**What the exercise asks**
What you return must match the records below character for character, except that no picture appears.

**Data excerpts**
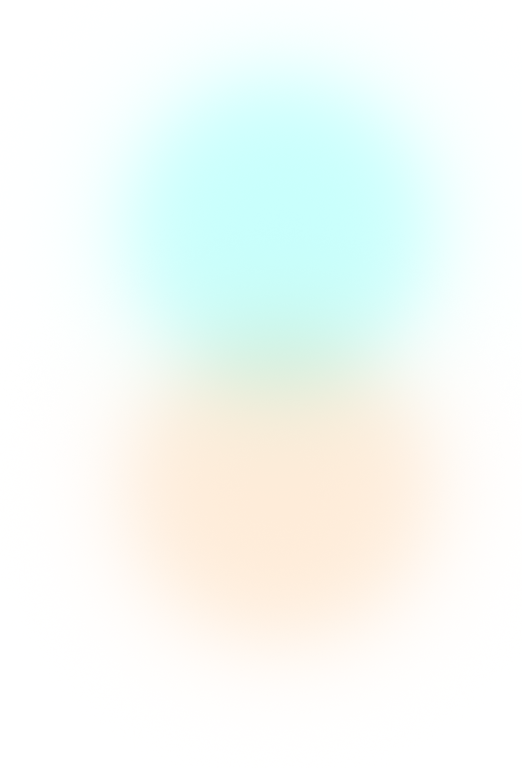
Reproduce this background procedurally as a WebGL 2 fragment shader.

```glsl
#version 300 es
precision highp float;

uniform vec2 u_resolution;
out vec4 fragColor;

// Lengths are in canvas heights, x is measured from the centre line
#define CYAN_CENTER vec2(0.024, 0.700)
#define PEACH_CENTER vec2(0.024, 0.365)
#define CYAN_TINT vec3(0.785, 1.0, 0.99)
#define PEACH_TINT vec3(0.998, 0.925, 0.85)
#define PAPER vec3(1.0)
#define GLOW_RADIUS 0.197
#define GLOW_BLUR 0.058
#define DITHER (0.8 / 255.0)

float hash(vec2 p) {
    vec3 q = fract(vec3(p.xyx) * 0.1031);
    q += dot(q, q.yzx + 33.33);
    return fract((q.x + q.y) * q.z);
}

// Coverage of a disc softened by a Gaussian-like blur
float softDisc(vec2 p, vec2 center) {
    float edgeDistance = length(p - center) - GLOW_RADIUS;
    return 0.5 - 0.5 * tanh(0.8 * edgeDistance / GLOW_BLUR);
}

void main() {
    vec2 p = gl_FragCoord.xy / u_resolution.y;
    p.x -= 0.5 * u_resolution.x / u_resolution.y;

    // Translucent glows multiply where they overlap
    vec3 color = PAPER;
    color *= mix(vec3(1.0), PEACH_TINT, softDisc(p, PEACH_CENTER));
    color *= mix(vec3(1.0), CYAN_TINT, softDisc(p, CYAN_CENTER));

    // Fine dither hides banding in the pale gradients
    color += (hash(gl_FragCoord.xy) - 0.5) * DITHER;
    fragColor = vec4(clamp(color, 0.0, 1.0), 1.0);
}
```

**Reply**
Reproduce this background procedurally as a WebGL 2 fragment shader.

```glsl
#version 300 es
precision highp float;

uniform vec2 u_resolution;
out vec4 fragColor;

// Lengths are in canvas heights, x is measured from the centre line
#define CYAN_CENTER vec2(0.024, 0.700)
#define PEACH_CENTER vec2(0.024, 0.365)
#define CYAN_TINT vec3(0.785, 1.0, 0.99)
#define PEACH_TINT vec3(0.998, 0.925, 0.85)
#define PAPER vec3(1.0)
#define GLOW_RADIUS 0.197
#define GLOW_BLUR 0.058
#define DITHER (0.8 / 255.0)

float hash(vec2 p) {
    vec3 q = fract(vec3(p.xyx) * 0.1031);
    q += dot(q, q.yzx + 33.33);
    return fract((q.x + q.y) * q.z);
}

// Coverage of a disc softened by a Gaussian-like blur
float softDisc(vec2 p, vec2 center) {
    float edgeDistance = length(p - center) - GLOW_RADIUS;
    return 0.5 - 0.5 * tanh(0.8 * edgeDistance / GLOW_BLUR);
}

void main() {
    vec2 p = gl_FragCoord.xy / u_resolution.y;
    p.x -= 0.5 * u_resolution.x / u_resolution.y;

    // Translucent glows multiply where they overlap
    vec3 color = PAPER;
    color *= mix(vec3(1.0), PEACH_TINT, softDisc(p, PEACH_CENTER));
    color *= mix(vec3(1.0), CYAN_TINT, softDisc(p, CYAN_CENTER));

    // Fine dither hides banding in the pale gradients
    color += (hash(gl_FragCoord.xy) - 0.5) * DITHER;
    fragColor = vec4(clamp(color, 0.0, 1.0), 1.0);
}
```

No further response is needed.